The Innovative Sonnet Sequence: Two of 14: Forms and Forming





If poetry is the investigation of complex contemporary realities through the means (meanings) of form, then the investigation of form itself is of paramount importance and comes with a certain methodological liberty and verve: ‘The vitality of reading for form is freedom from program and manifesto, from any uniform discipline,’ says leading new formalist Susan J. Wolfson. Indeed, this formalism has been fighting against instrumentalist readings of literature, the kind of quasi-sociology that passes for a lot of English teaching still. As Wolfson says: ‘My deepest claim is that language shaped by poetic form is not simply conscriptable as information for other frameworks of analysis; the forms themselves demand a specific kind of critical attention.’



I want to argue that the attention of any formal study of contemporary poetry must be dual.
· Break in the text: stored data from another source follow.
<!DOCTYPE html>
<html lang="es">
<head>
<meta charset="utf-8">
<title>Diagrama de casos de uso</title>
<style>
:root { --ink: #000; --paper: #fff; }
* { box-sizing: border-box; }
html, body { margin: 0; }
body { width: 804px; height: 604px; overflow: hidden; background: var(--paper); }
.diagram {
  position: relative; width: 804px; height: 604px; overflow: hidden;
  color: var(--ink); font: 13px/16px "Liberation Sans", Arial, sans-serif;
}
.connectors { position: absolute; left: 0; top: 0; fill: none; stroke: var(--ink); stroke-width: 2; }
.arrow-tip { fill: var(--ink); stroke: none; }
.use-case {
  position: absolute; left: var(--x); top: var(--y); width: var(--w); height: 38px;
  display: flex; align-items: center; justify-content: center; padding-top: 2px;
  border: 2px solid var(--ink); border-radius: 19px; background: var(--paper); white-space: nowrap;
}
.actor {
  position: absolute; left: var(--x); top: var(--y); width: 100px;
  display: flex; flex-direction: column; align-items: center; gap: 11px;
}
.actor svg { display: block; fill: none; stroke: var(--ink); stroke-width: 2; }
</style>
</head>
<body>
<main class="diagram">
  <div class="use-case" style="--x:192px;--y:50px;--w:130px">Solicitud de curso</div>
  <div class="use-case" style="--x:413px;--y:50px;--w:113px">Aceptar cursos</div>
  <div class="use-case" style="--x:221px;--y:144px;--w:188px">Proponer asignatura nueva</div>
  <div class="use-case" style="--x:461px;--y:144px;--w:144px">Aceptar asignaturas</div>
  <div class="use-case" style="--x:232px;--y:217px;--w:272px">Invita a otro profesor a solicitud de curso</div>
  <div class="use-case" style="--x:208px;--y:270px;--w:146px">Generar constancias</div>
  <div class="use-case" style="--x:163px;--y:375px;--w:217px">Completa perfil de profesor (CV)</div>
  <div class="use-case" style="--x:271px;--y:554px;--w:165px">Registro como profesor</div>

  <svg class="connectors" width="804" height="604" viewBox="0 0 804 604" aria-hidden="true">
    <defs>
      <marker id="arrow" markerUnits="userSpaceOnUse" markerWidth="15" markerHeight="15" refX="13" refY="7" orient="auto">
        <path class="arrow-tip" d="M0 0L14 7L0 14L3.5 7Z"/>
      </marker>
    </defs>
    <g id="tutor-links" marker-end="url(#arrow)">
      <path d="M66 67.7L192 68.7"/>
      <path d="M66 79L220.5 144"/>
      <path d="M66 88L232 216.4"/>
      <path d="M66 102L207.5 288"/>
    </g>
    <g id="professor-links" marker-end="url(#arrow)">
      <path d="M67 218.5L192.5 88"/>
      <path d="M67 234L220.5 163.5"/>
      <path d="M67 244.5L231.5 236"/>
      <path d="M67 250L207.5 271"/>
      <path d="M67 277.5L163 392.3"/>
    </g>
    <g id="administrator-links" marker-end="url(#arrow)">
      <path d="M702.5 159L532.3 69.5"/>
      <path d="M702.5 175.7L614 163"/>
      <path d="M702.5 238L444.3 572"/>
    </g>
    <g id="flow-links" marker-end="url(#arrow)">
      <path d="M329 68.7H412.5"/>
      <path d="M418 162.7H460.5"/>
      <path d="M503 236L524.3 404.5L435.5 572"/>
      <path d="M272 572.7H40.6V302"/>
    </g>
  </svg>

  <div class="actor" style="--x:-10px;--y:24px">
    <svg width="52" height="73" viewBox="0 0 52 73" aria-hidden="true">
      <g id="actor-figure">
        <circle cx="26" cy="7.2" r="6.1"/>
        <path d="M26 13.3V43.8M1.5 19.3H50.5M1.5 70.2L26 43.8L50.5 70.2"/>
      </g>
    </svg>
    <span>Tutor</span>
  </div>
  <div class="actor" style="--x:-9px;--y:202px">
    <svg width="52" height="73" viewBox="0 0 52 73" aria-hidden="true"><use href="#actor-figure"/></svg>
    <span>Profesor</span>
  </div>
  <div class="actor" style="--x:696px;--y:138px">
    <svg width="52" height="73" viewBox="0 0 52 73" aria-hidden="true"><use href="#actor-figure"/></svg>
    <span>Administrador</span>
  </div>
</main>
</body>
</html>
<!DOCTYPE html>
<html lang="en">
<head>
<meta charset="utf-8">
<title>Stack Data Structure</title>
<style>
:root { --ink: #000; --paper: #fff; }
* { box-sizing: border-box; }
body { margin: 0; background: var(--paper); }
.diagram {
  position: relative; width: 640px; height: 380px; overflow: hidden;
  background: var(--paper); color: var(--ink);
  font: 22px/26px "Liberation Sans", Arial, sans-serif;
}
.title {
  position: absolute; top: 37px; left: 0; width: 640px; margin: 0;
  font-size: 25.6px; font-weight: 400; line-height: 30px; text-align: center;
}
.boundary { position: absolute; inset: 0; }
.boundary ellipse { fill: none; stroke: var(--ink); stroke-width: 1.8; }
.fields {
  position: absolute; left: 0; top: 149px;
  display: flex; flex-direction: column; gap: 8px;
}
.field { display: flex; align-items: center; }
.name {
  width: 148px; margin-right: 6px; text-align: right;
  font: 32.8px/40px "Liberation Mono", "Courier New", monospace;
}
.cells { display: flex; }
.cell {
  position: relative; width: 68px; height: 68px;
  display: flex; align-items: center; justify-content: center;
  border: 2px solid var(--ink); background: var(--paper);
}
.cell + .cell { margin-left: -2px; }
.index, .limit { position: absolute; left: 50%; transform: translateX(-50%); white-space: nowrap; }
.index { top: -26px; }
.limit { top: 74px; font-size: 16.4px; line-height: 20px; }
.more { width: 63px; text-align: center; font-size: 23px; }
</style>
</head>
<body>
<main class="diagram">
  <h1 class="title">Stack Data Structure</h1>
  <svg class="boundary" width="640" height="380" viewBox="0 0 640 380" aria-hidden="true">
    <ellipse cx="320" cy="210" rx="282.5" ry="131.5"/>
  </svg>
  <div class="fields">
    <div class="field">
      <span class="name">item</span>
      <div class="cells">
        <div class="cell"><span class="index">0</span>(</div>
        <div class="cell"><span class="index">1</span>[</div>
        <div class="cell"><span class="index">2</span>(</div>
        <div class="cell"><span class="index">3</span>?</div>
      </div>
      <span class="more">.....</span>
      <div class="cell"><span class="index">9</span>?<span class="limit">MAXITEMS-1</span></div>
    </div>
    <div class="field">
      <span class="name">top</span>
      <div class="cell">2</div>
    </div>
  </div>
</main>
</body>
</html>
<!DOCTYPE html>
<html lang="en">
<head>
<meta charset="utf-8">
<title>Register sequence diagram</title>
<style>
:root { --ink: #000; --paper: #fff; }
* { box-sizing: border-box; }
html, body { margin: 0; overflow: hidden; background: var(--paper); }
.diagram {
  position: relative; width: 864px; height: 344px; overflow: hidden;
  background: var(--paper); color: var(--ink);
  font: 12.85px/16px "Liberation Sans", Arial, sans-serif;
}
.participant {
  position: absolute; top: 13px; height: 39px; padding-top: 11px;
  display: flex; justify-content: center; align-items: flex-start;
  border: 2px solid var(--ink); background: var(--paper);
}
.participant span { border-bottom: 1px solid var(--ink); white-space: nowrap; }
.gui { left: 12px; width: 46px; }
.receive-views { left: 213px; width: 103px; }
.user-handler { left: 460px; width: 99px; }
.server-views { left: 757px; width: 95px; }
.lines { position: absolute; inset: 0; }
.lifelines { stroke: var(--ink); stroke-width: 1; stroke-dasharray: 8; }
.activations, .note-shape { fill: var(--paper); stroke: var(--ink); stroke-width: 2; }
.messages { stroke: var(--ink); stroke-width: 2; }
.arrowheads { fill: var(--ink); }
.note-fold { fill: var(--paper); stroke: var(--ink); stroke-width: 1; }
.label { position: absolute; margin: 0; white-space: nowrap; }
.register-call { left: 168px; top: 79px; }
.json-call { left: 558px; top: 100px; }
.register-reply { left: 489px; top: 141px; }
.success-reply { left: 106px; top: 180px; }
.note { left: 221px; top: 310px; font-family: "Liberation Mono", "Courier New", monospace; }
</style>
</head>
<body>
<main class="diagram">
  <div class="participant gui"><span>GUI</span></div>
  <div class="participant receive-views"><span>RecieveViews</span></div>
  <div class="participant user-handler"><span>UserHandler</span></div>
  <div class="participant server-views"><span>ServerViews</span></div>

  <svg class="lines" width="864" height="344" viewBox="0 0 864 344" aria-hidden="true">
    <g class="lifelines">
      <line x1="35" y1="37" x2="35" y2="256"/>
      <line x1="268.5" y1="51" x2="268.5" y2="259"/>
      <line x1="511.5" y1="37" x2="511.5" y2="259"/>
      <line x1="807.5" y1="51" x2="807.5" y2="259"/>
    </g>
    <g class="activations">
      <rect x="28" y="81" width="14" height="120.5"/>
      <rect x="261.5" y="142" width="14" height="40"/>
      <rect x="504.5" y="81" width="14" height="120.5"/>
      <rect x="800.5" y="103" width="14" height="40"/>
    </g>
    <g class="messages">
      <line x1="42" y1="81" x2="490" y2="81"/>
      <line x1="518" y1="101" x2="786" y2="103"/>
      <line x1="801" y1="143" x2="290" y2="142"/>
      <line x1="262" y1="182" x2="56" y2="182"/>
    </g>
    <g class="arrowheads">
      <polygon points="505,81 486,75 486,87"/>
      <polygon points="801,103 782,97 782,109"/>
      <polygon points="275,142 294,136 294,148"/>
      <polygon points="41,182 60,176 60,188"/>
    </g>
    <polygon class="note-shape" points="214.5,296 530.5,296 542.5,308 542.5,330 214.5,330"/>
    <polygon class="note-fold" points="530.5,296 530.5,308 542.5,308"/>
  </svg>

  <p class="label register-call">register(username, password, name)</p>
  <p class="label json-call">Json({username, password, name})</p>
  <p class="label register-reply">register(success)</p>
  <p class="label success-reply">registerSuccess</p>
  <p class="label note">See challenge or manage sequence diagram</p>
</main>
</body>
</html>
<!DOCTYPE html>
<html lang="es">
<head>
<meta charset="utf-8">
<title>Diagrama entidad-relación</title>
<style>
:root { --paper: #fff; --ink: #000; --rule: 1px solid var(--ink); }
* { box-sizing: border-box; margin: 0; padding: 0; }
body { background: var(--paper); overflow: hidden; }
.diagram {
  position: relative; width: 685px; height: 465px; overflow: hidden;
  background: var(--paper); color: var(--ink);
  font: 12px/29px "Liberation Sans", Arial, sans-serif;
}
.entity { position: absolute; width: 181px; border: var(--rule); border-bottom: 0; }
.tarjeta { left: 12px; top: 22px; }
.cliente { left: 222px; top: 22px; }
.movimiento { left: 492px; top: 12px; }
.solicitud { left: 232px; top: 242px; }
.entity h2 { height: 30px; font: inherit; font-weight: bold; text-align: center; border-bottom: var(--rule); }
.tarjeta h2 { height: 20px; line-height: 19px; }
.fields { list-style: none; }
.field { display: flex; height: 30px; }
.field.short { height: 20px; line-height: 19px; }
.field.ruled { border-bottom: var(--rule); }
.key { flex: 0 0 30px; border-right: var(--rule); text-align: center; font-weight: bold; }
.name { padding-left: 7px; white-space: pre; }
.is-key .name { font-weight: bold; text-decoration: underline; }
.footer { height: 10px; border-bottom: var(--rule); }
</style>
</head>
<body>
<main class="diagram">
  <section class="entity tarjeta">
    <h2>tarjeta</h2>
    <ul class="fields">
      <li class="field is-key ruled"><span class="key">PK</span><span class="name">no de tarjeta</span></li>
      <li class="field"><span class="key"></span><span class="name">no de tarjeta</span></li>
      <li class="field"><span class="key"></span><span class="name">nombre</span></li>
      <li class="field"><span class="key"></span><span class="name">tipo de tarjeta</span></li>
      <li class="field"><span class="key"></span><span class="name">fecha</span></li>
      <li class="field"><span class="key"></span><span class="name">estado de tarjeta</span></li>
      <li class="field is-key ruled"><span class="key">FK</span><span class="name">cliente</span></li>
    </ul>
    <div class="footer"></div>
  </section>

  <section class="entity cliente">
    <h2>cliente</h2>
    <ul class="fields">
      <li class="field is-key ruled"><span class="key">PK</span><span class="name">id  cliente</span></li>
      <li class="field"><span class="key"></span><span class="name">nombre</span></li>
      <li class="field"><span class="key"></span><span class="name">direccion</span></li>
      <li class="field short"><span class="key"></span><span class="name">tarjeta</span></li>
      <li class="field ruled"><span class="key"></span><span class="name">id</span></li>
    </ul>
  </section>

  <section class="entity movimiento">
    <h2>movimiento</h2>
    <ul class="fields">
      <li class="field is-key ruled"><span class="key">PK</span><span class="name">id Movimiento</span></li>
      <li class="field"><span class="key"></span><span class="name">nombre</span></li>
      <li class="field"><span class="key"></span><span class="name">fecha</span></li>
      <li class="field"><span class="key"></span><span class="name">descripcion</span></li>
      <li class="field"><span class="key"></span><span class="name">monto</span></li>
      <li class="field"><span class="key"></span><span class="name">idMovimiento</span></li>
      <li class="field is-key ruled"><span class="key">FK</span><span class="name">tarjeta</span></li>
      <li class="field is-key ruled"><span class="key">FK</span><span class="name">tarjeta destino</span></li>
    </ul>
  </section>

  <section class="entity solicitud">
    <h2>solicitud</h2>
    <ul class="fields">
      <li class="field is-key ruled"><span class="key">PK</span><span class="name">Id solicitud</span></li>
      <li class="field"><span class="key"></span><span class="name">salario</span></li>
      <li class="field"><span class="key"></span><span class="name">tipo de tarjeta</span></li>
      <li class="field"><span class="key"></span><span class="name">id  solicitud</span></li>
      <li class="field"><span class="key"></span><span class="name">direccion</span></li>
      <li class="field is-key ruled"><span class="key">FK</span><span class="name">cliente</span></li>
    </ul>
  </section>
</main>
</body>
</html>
It must focus on form in the technical sense, on identifiable forms in play, the ones identified by Veronica Forrest-Thomson in her prescient Poetic Artifice as enjambment, line, rhythm, rhyme, etc., and on form in a general, more performative sense, that prioritises acts of forming and our apprehension of their coming to form. Forms and forming I call this pair for ease. Associating one with the other, Derek Attridge argues that form is the force that stages a performance of any text: we need to apprehend ‘the eventness of the literary work, which means that form needs to be understood verbally – as ‘taking form” of “forming”, or even “loosing form”', but he insists that the devices of artifice ‘are precisely what call forth the performative response’ of any engaged reader, directly connected to the event of singularity which is the irruption of an inventive otherness in our productive reading.



Both types of form are capable of carrying a semantic or cognitive charge, demonstrating that forms think. They contain or envelop meaning(s) of knowledge(s) and might demonstrate how new meaning and (non-propositional) knowledge might be formed and formulated. As such, aesthetic form carries a force operating on the individual (or collective) reader or viewer, which – in the case of poetry – means that the reader is the site where such meanings are staged by form, so that reading is formulating form, and formulating it into fluxing semantic and cognitive forms as a ‘performed mobility’. Wolfson even writes that literature lovers ‘respond to forms as a kind of content’. Formal considerations of both kinds (forms and forming) are engaged by active reading and enact meanings that moderate, exacerbate, subvert (or on rare occasions reinforce) the kind of extractable meaning that Forrest-Thomson and Attridge both decry as ‘paraphrase’. Paraphrase is amnesia of form.